::: Data for this task

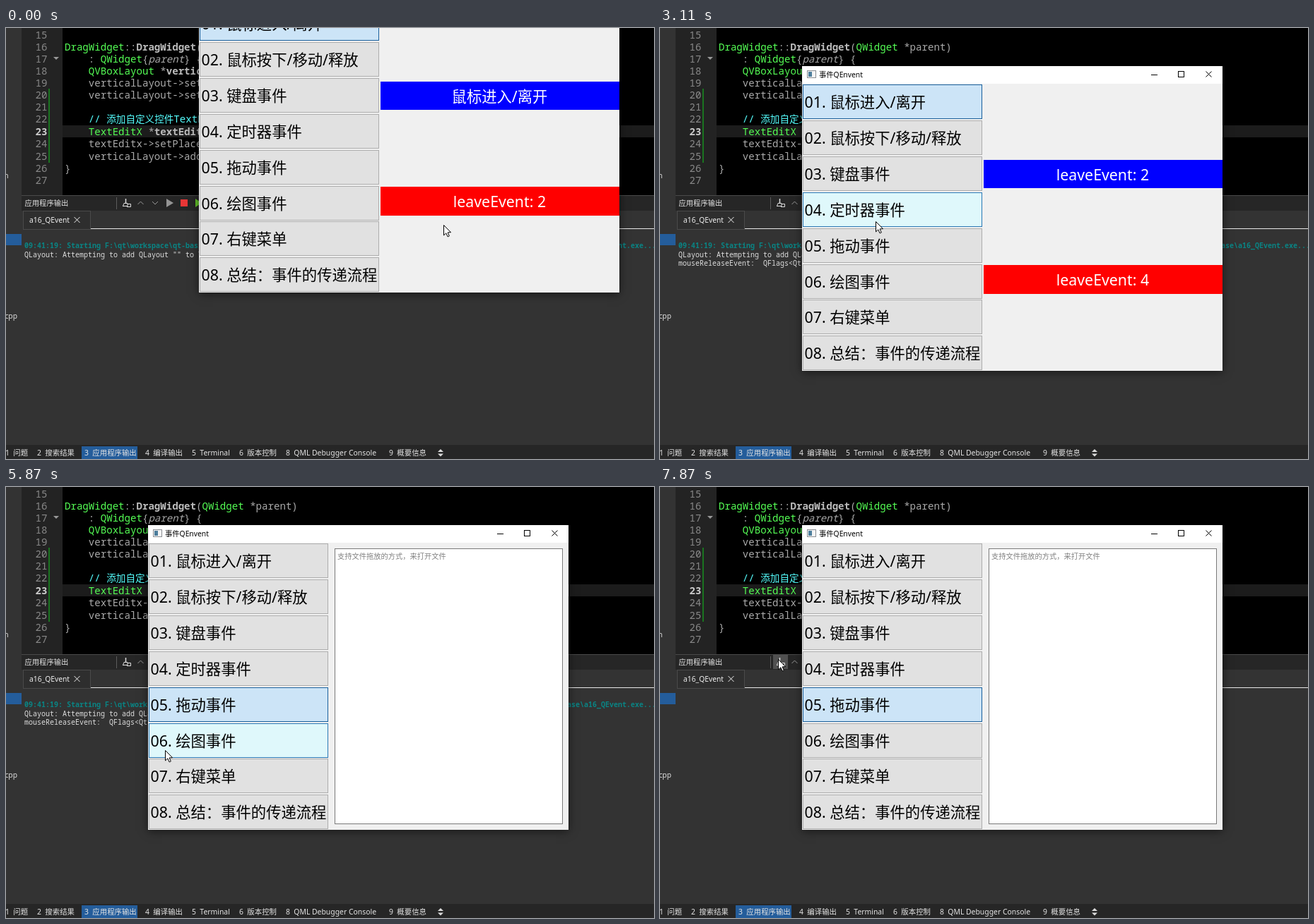
An HTML page with a canvas that plays this animation: 917x611 px, repeating every 8000 ms.

```html
<!DOCTYPE html>
<html lang="zh-CN">
<head>
<meta charset="utf-8">
<title>QEvent</title>
<style>
html, body { margin: 0; width: 100%; height: 100%; overflow: hidden; background: #333; }
canvas { display: block; }
</style>
</head>
<body>
<canvas id="stage" width="917" height="611"></canvas>
<script>
const ctx = document.getElementById('stage').getContext('2d');
const LOOP = 8000;
const UI = '"Noto Sans", "Noto Sans CJK SC", "Noto Sans CJK JP", sans-serif';
const MONO = '"Noto Sans Mono", "Noto Sans CJK SC", monospace';
const SMALL = '10.3px ' + UI;
const BIG = '21.33px ' + UI;
const LOG = '10px ' + MONO;

const rect = (x, y, w, h, color) => {
  ctx.fillStyle = color;
  ctx.fillRect(x, y, w, h);
};

const frame = (x, y, w, h, fill, edge) => {
  rect(x, y, w, h, edge);
  rect(x + 1, y + 1, w - 2, h - 2, fill);
};

const text = (s, x, y, font, color, align = 'left') => {
  ctx.font = font;
  ctx.fillStyle = color;
  ctx.textAlign = align;
  ctx.fillText(s, x, y);
};

const trace = points => {
  ctx.beginPath();
  points.forEach(([x, y], i) => i ? ctx.lineTo(x, y) : ctx.moveTo(x, y));
};

const line = (points, color, width = 1) => {
  trace(points);
  ctx.strokeStyle = color;
  ctx.lineWidth = width;
  ctx.stroke();
};

const shape = (points, color) => {
  trace(points);
  ctx.closePath();
  ctx.fillStyle = color;
  ctx.fill();
};

const cross = (x, y, r, color) => {
  line([[x - r, y - r], [x + r, y + r]], color);
  line([[x - r, y + r], [x + r, y - r]], color);
};

// ---- pointer: [first step, last step, step count, path] ----
const MOVES = [
  [70, 410, 6, [[619, 279], [628, 258], [640, 205], [655, 140], [672, 80], [690, 6], [704, -39]]],
  [810, 1030, 4, [[704, -39], [696, -27], [672, 8], [650, 46], [632, 72]]],
  [1500, 1780, 5, [[632, 72], [626, 69], [609, 76]]],
  [1850, 2270, 7, [[609, 76], [559, 87]]],
  [2340, 3110, 12, [[559, 87], [480, 135], [400, 190], [340, 240], [305, 274]]],
  [3190, 3600, 6, [[305, 274], [304, 296], [304, 309]]],
  [4130, 4410, 5, [[304, 309], [306, 268], [305, 306]]],
  [4620, 4690, 2, [[305, 306], [304, 314]]],
  [5450, 6220, 12, [[304, 313], [285, 350], [205, 380], [97, 402]]],
  [6290, 6860, 9, [[97, 402], [130, 300], [167, 244]]]
];
const PRESSES = [[740, 1300], [4760, 4900], [6930, 7130]];
const DRAG_FROM = [704, -39];
const MOVED = [72, -111];

const between = (t, a, b) => t >= a && t < b;

function along(path, f) {
  const p = f * (path.length - 1);
  const i = Math.min(Math.floor(p), path.length - 2);
  return [0, 1].map(k => path[i][k] + (path[i + 1][k] - path[i][k]) * (p - i));
}

function pointerAt(t) {
  let tip = MOVES[0][3][0];
  for (const [start, end, count, path] of MOVES) {
    if (t < start) break;
    const step = (end - start) / (count - 1);
    const k = Math.min(count, Math.floor((t - start) / step + 1e-6) + 1);
    tip = along(path, k / count).map(Math.round);
  }
  return tip;
}

function drawPointer([x, y], pressed) {
  if (pressed) {
    ctx.beginPath();
    ctx.arc(x - 0.5, y, 10, 0, Math.PI * 2);
    ctx.fillStyle = 'rgba(236,190,60,.8)';
    ctx.fill();
  }
  const arrow = [[0, 0], [0, 14.4], [3.3, 11.3], [5.6, 16.4], [7.8, 15.4], [5.6, 10.4], [10, 10.2], [0, 0]];
  const placed = arrow.map(([a, b]) => [x + 0.5 + a, y + 0.5 + b]);
  shape(placed, '#fff');
  line(placed, '#000');
}

// ---- editor ----
const CODE = 14.1;
const STYLES = {
  n: ['', '#aaa'], b: ['bold ', '#bbb'], i: ['italic ', '#aaa'],
  t: ['', '#5f5'], k: ['', '#ff5'], c: ['', '#5ff'], s: ['', '#f5f'],
  C: ['', '#5ff', 13.6], S: ['', '#f5f', 13.6]
};
const LINES = [
  [],
  ['t', 'DragWidget', 'n', '::', 'b', 'DragWidget', 'n', '(', 't', 'QWidget', 'n', ' *parent)'],
  ['n', '    : ', 't', 'QWidget', 'n', '{', 'i', 'parent', 'n', '} {'],
  ['t', '    QVBoxLayout', 'n', ' *', 'b', 'verticalLayout', 'n', ' = ', 'k', 'new', 't', ' QVBoxLayout', 'n', '(', 'k', 'this', 'n', ');'],
  ['n', '    verticalLayout->setContentsMargins(0, 0, 0, 0);'],
  ['n', '    verticalLayout->setSpacing(0);'],
  [],
  ['c', '    // ', 'C', '添加自定义控件', 'c', 'TextEditX'],
  ['t', '    TextEditX', 'n', ' *', 'b', 'textEditx', 'n', ' = ', 'k', 'new', 't', ' TextEditX', 'n', '(', 'k', 'this', 'n', ');'],
  ['n', '    textEditx->setPlaceholderText(', 's', '"', 'S', '支持文件拖放的方式，来打开文件', 's', '"', 'n', ');'],
  ['n', '    verticalLayout->addWidget(textEditx);'],
  ['n', '}'],
  []
];

function drawTokens(tokens, x, y) {
  for (let i = 0; i < tokens.length; i += 2) {
    const [face, color, size = CODE] = STYLES[tokens[i]];
    text(tokens[i + 1], x, y, `${face}${size}px ${MONO}`, color);
    x += ctx.measureText(tokens[i + 1]).width;
  }
}

function drawEditor(caret) {
  rect(22, 0, 58, 237, '#232323');
  rect(80, 0, 837, 237, '#000');
  rect(80, 138, 837, 17, '#1c1c1c');
  rect(60, 86, 2, 105, '#1a7420');
  shape([[67, 41], [75, 41], [71, 45]], '#999');
  LINES.forEach((tokens, i) => {
    const y = 15 + 17 * i + (i > 7) + 2 * (i > 9) - (i > 9);
    const here = i === 8;
    text(15 + i, 58.5, y, `${here ? 'bold ' : ''}${CODE}px ${MONO}`, here ? '#ccc' : '#888', 'right');
    drawTokens(tokens, 83, y);
  });
  if (caret) rect(321, 138, 2, 17, '#ddd');
}

// ---- output panel ----
const EXE = String.raw`09:41:19: Starting F:\qt\workspace\qt-basic\chapter02\a16_QEvent\src\build-a16_QEvent-Desktop_Qt_6_2_4_MinGW_64_bit-Release\release\a16_QEvent.exe...`;

function drawToolbar(hover) {
  rect(22, 237, 895, 22, '#262626');
  rect(22, 237, 895, 1, '#4a4a4a');
  text('应用程序输出', 26.5, 251.5, SMALL, '#e4e4e4');
  rect(156, 240, 1, 17, '#5c5c5c');
  if (hover) rect(160, 238, 21, 20, '#505050');
  line([[169.5, 242], [169.5, 248]], '#ddd', 1.5);
  line([[165.5, 252.5], [167, 248.5], [172, 248.5], [172, 252.5], [165, 252.5]], '#ddd');
  line([[172, 249.5], [176.5, 249.5], [176.5, 253.5], [171, 253.5]], '#ddd');
  line([[186.5, 250], [190.5, 246], [194.5, 250]], '#999');
  line([[207, 246], [211, 250], [215, 246]], '#999');
  shape([[227, 242], [227, 254], [237, 248]], '#949494');
  rect(247, 243, 10, 10, '#e83636');
  shape([[268, 242], [268, 254], [277, 248]], '#62c429');
}

function drawOutput(t, tip) {
  const hover = t > 6200 && between(tip[0], 160, 181) && between(tip[1], 238, 258);
  drawToolbar(hover);
  frame(24, 259, 96, 27, '#2e2e2e', '#4a4a4a');
  text('a16_QEvent', 33, 276, SMALL, '#eee');
  cross(100.5, 272, 4, '#eee');
  rect(120, 284, 797, 1, '#e8e8e8');
  if (t >= 7060) return;
  text(EXE, 26, 311.5, 'bold ' + LOG, '#0a8484');
  text('QLayout: Attempting to add QLayout "" to TextEditX "", which already has a layout', 26, 324.5, LOG, '#ddd');
  if (t >= 140)
    text('mouseReleaseEvent:  QFlags<Qt::MouseButton>(LeftButton)', 26, 337, LOG, '#ddd');
}

const PANES = [
  [-1, '1  问题'], [44, '2  搜索结果'], [111, '3  应用程序输出'], [197, '4  编译输出'],
  [263, '5  Terminal'], [330, '6  版本控制'], [396, '8  QML Debugger Console'], [542, '9  概要信息']
];

function drawIde(t, tip) {
  rect(0, 0, 917, 611, '#333');
  text('n', 3.5, 213, SMALL, '#ddd', 'right');
  rect(0, 292, 22, 16, '#245d9b');
  text('cpp', 16, 411.5, SMALL, '#ddd', 'right');
  drawEditor(between(t, 7000, 7530));
  drawOutput(t, tip);
  rect(0, 591, 917, 20, '#262626');
  rect(107, 593, 79, 18, '#245d9b');
  PANES.forEach(([x, s]) => text(s, x, 606, '10.4px ' + UI, '#e4e4e4'));
  shape([[611, 601], [619, 601], [615, 597]], '#ddd');
  shape([[611, 603.5], [619, 603.5], [615, 607.5]], '#ddd');
}

// ---- application window, in its resting coordinates ----
const ITEMS = ['鼠标进入/离开', '鼠标按下/移动/释放', '键盘事件', '定时器事件',
  '拖动事件', '绘图事件', '右键菜单', '总结：事件的传递流程'];

function drawTitle() {
  rect(201, 54, 595, 25, '#fff');
  frame(208, 60, 13, 11, '#f4f4f4', '#8b8f94');
  rect(210, 62, 5, 7, '#4d7d9c');
  text('事件QEnvent', 225, 69.5, SMALL, '#000');
  rect(695, 66, 9, 1, '#000');
  frame(733, 61, 9, 9, '#fff', '#000');
  cross(776.5, 65.5, 4, '#000');
}

function drawMenu(active, [px, py]) {
  ITEMS.forEach((name, i) => {
    const top = 80 + Math.round(i * 50.9);
    const hover = between(px, 202, 456) && between(py, top, top + 50);
    const [fill, edge] = i === active ? ['#cce4f7', '#1a609c']
      : hover ? ['#dff8fb', '#2a78b4'] : ['#e1e1e1', '#adadad'];
    frame(202, top, 254, 49, fill, edge);
    text(`0${i + 1}. ${name}`, 204.5, top + 33, BIG, '#000');
  });
}

function drawLabels(t) {
  const blue = t < 280 ? ITEMS[0] : t < 340 ? 'enterEvent: 1' : 'leaveEvent: 2';
  const red = t < 70 ? 'leaveEvent: 2' : t < 140 ? 'enterEvent: 3' : 'leaveEvent: 4';
  rect(458, 187, 338, 40, '#00f');
  text(blue, 626.5, 215.5, BIG, '#fff', 'center');
  rect(458, 336, 338, 41, '#f00');
  text(red, 626.5, 364.5, BIG, '#fff', 'center');
}

function drawWindow(t, tip) {
  const [dx, dy] = t < 1300 ? MOVED : [0, 0];
  ctx.save();
  ctx.translate(dx, dy);
  if (between(t, 7800, 7870)) ctx.globalAlpha = 0.6;
  ctx.shadowColor = 'rgba(0,0,0,.55)';
  ctx.shadowBlur = 12;
  ctx.shadowOffsetY = 2;
  rect(201, 54, 595, 432, '#f0f0f0');
  ctx.shadowColor = 'transparent';
  drawTitle();
  drawMenu(t < 4760 ? 0 : 4, [tip[0] - dx, tip[1] - dy]);
  if (t < 4900) {
    drawLabels(t);
  } else {
    frame(465, 87, 323, 391, '#fff', '#7a7a7a');
    text('支持文件拖放的方式，来打开文件', 469, 102, '10.25px ' + UI, '#808080');
  }
  ctx.restore();
}

function drawDragOutline(tip) {
  const x = MOVED[0] + tip[0] - DRAG_FROM[0];
  const y = MOVED[1] + tip[1] - DRAG_FROM[1];
  ctx.save();
  ctx.globalCompositeOperation = 'difference';
  ctx.strokeStyle = '#fff';
  ctx.lineWidth = 4;
  ctx.strokeRect(201 + x, 56 + y, 594, 431);
  ctx.restore();
}

function draw(t) {
  const tip = pointerAt(t);
  drawIde(t, tip);
  if (!between(t, 7000, 7800)) drawWindow(t, tip);
  if (between(t, 810, 1300)) drawDragOutline(tip);
  drawPointer(tip, PRESSES.some(([a, b]) => between(t, a, b)));
}

const began = performance.now();
function tick() {
  draw((performance.now() - began) % LOOP);
  requestAnimationFrame(tick);
}
tick();
</script>
</body>
</html>
```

::::::

Copy all lines from the material that include "size".

# [Task result]
    const [face, color, size = CODE] = STYLES[tokens[i]];
    text(tokens[i + 1], x, y, `${face}${size}px ${MONO}`, color);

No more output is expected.